In an arena plastered with his "Country First" slogan, McCain told the GOP's most faithful supporters that he's repeatedly worked with members of both parties to fix the country's ills.
"That's how I will govern as president," he said. "I will reach out my hand to anyone to help me get this country moving again. I have that record and the scars to prove it. Senator Obama does not."
It was a rare mention of his Democratic rival; McCain used his name only six times. And, he mentioned the words Republicans and Democrats mainly in tandem, urging the two sides to work together and trying to show how he was unafraid to take on both parties to force change.
McCain ended his 50-minute speech with a call to arms: He exhorted, "Fight with me. Fight with me," as the crowd's roar of approval drowned out his voice. With music blaring and balloons cascading, McCain stopped to savor the moment, then stepped down from the podium and was swallowed up among the cheering delegates.
For all his talk of reaching across the aisle, McCain got in jabs at Obama. After all, there are only two months until Election Day.
He said Obama would raise taxes, close markets, increase government spending, eliminate jobs. He criticized Obama on energy, health care, and education policies.
The audience was clearly hungry for it: They booed Obama after every criticism, though there were relatively few.
Speechmaking has never been McCain's strong point, and his delivery Thursday clearly paled next to that of his running mate or his Democratic rivals. Pausing after each idea, McCain's tone seemed better suited to a speech in the Senate. Obama, Democratic No. 2 Joe Biden and running mate Sarah Palin had been riveting; McCain offered more of a laundry list.
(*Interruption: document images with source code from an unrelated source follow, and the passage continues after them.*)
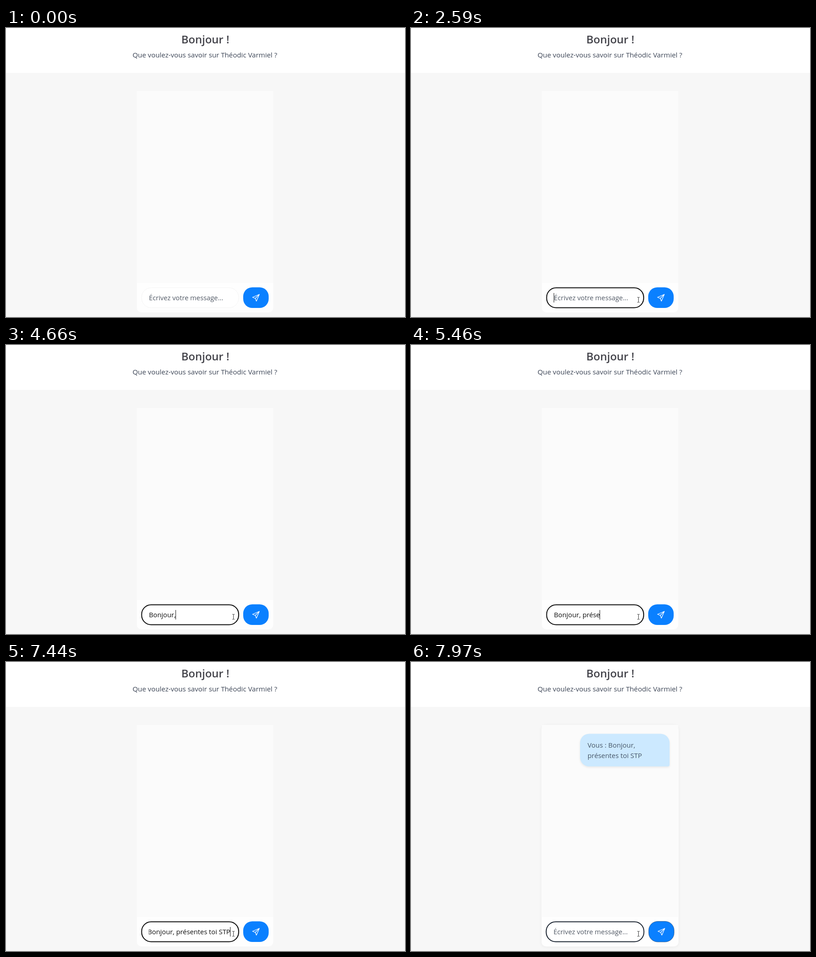
An HTML page that plays this animation: 878 by 638 pixels, repeating every 8000 ms.

```html
<!DOCTYPE html>
<html lang="fr">
<head>
<meta charset="utf-8">
<title>Chat</title>
<style>
  html, body { margin: 0; height: 100%; overflow: hidden; background: #f7f7f7; }
  svg { display: block; width: 100vw; height: 100vh; }
  text { font: 14.8px "Open Sans", "Noto Sans", sans-serif; white-space: pre; }
  #panel { filter: drop-shadow(0 1px 3px rgba(0, 0, 0, .05)); }
  #bubble { filter: drop-shadow(0 2px 2px rgba(0, 0, 0, .08)); }
</style>
</head>
<body>
<svg viewBox="0 0 878 638">
  <defs>
    <clipPath id="field"><rect x="314" y="580" width="182" height="30"/></clipPath>
  </defs>
  <rect width="878" height="638" fill="#f7f7f7"/>
  <rect width="878" height="99" fill="#fff"/>
  <text x="438.5" y="34" text-anchor="middle" fill="#43434a" style="font-size:24px;font-weight:600">Bonjour !</text>
  <text x="278.5" y="65" fill="#3b4455" style="font-size:15.2px">Que voulez-vous savoir sur Théodic Varmiel ?</text>

  <rect id="panel" x="287" y="139" width="302" height="489" rx="10" fill="#fbfbfb"/>
  <rect x="288" y="139" width="300" height="424" fill="#fbfbfb"/>
  <path d="M288 563h300v55a10 10 0 0 1-10 10h-280a10 10 0 0 1-10-10z" fill="#fefefe"/>

  <g id="bubble">
    <path d="M392 158.5h157a20 20 0 0 1 20 20v48a4 4 0 0 1-4 4h-173a20 20 0 0 1-20-20v-32a20 20 0 0 1 20-20z" fill="#cce9ff"/>
    <text x="388.5" y="189" fill="#465668" style="font-size:14.9px">Vous : Bonjour,</text>
    <text x="388.5" y="212" fill="#465668" style="font-size:14.9px">présentes toi STP</text>
  </g>

  <rect id="input" y="573.5" height="44" rx="21" fill="#fff"/>
  <text id="hint" y="601" fill="#525a66">Écrivez votre message...</text>
  <g clip-path="url(#field)"><text id="typed" y="601" fill="#111"></text></g>
  <rect id="caret" y="585" width="1" height="21" fill="#111"/>

  <g id="button">
    <rect id="face" x="522" y="572.5" width="56" height="45.5" rx="20" fill="#0a80ff"/>
    <path d="M557.5 588L542.5 594.5L548.5 597L551 603ZL548.5 597" fill="none" stroke="#fff" stroke-width="1.3" stroke-linejoin="round"/>
  </g>

  <path id="arrow" d="M0 0v14l3.3-3 2.2 5 2.2-1-2.2-4.8h4.5z" fill="#fff" stroke="#222" stroke-width=".9"/>
  <path id="beam" d="M-2.5-5.5h2l.5.5.5-.5h2M0-5v10M-2.5 5.5h2l.5-.5.5.5h2" fill="none" stroke="#333"/>
</svg>
<script>
const LOOP = 8000, FOCUS = 465, TYPE = 3320, SEND = 7840, BLINK = 530;
const MESSAGE = "Bonjour, présentes toi STP";
// Each entry is [time, number of characters typed].
const keys = [
  [3320, 1], [3520, 2], [3720, 3], [4190, 4], [4320, 5], [4520, 7],
  [4660, 8], [4790, 9], [4920, 10], [4990, 11], [5120, 12], [5320, 13],
  [5460, 14], [5590, 15], [5720, 16], [5790, 17],
  [5990, 18], [6120, 19], [6250, 20], [6380, 21], [6450, 22], [6580, 23],
  [6980, 24], [7310, 25], [7440, 26]
];
// Pointer path: [time, x, y].
const path = [[70, 656, 624], [268, 527, 626], [400, 478, 607]];

const $ = id => document.getElementById(id);
const set = (id, attrs) => {
  for (const k in attrs) $(id).setAttribute(k, attrs[k]);
};
const show = (id, on) => set(id, { visibility: on ? "visible" : "hidden" });

function pointerAt(t) {
  if (t >= 730) return [500.5, 600];
  const q = 70 + Math.floor((t - 70) / 66) * 66;
  for (let i = 1; i < path.length; i++) {
    const [t0, x0, y0] = path[i - 1], [t1, x1, y1] = path[i];
    if (q < t1) {
      const k = (q - t0) / (t1 - t0);
      return [x0 + (x1 - x0) * k, y0 + (y1 - y0) * k];
    }
  }
  return path[path.length - 1].slice(1);
}

function draw(t) {
  const sent = t >= SEND, focused = t >= FOCUS;
  const typing = t >= TYPE && !sent;

  const [px, py] = pointerAt(t);
  const overInput = px < 512;
  const place = `translate(${px} ${py})`;
  show("arrow", t >= 70 && !overInput);
  show("beam", t >= 70 && overInput);
  set("arrow", { transform: place });
  set("beam", { transform: place });

  show("panel", sent);
  show("bubble", sent);
  set("bubble", { opacity: t < 7970 ? .6 : 1 });

  set("input", {
    x: sent ? 297.5 : 298.5, width: sent ? 215 : 213.5,
    stroke: sent ? "#1b2431" : focused ? "#0b0b0b" : "#f4f4f4",
    "stroke-width": focused ? 2 : 1
  });
  set("button", { transform: `translate(${sent ? 1 : 0} 0)` });
  set("face", { stroke: sent ? "#28466b" : "none", "stroke-width": .7 });

  show("hint", !typing);
  set("hint", { x: sent ? 313.5 : 314.5 });

  let count = 0;
  if (typing) for (const [at, n] of keys) if (t >= at) count = n;
  const typed = $("typed");
  typed.textContent = MESSAGE.slice(0, count);
  const width = count ? typed.getComputedTextLength() : 0;
  const scroll = Math.max(0, width - 179);
  set("typed", { x: 314.5 - scroll });

  const blinkOn = Math.floor((t - FOCUS) / BLINK) % 2 === 0;
  show("caret", typing || (focused && !sent && blinkOn));
  set("caret", { x: Math.round(314 + width - scroll) });
}

function frame() {
  draw(performance.now() % LOOP);
  requestAnimationFrame(frame);
}
frame();
</script>
</body>
</html>
```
The delegates didn't seem to mind if their nominee lacked Obama's rhetorical polish.
"This guy has more experience in his little pinkie from speaking in the Senate than Obama will ever have," said Colorado delegate Gabriel Schwartz. "It was a much better speech for what it said and the way he delivered it honestly than some smooth speech from someone who can't deliver."
McCain mostly refrained from the brass-knuckled rhetoric that marked Obama's speech exactly one week earlier.
Perhaps the Republican's sharpest hit came without even a mention of his Democratic rival.
"I'm not running for president because I think I'm blessed with such personal greatness that history has anointed me to save our country in its hour of need," McCain mocked. "My country saved me. My country saved me, and I cannot forget it. And I will fight for her for as long as I draw breath, so help me God."
McCain has cast Obama as a presumptuous candidate, and his campaign has likened the Democrat to a would-be messiah.
The Arizona senator also issued a warning "to the old, big-spending, do-nothing, me-first, country-second Washington crowd: Change is coming." That, too, was an indirect Obama reference. McCain has suggested his Democratic rival puts personal ambition above the country.
In his comments, McCain left it to his audience to connect the dots.
Certainly, McCain's speech wasn't as sharp as Palin's address to the delegates the night before or a host of other speakers who came before him. Their speeches were filled with biting attacks on Obama and his Democrats.
McCain, however, can't risk turning off undecided swing voters, many of whom recoil at negative campaigning.
Early on in his 50-minute address, protesters inside the hall interrupted McCain's address a few times, but on each occasion the crowd shouted them down with chants of "USA, USA." McCain himself was unfazed, telling the audience, "please don't be diverted by the ground noise and the static."
"Americans want us to stop yelling at each other," he added, trying to use the disruption to his advantage.
A Vietnam prisoner of war, McCain pointed to his 5 1/2 years in captivity as a life-changing turning point.
"I fell in love with my country when I was a prisoner in someone else's," he said. "I loved it because it was not just a place, but an idea, a cause worth fighting for. I was never the same again. I wasn't my own man anymore. I was my country's."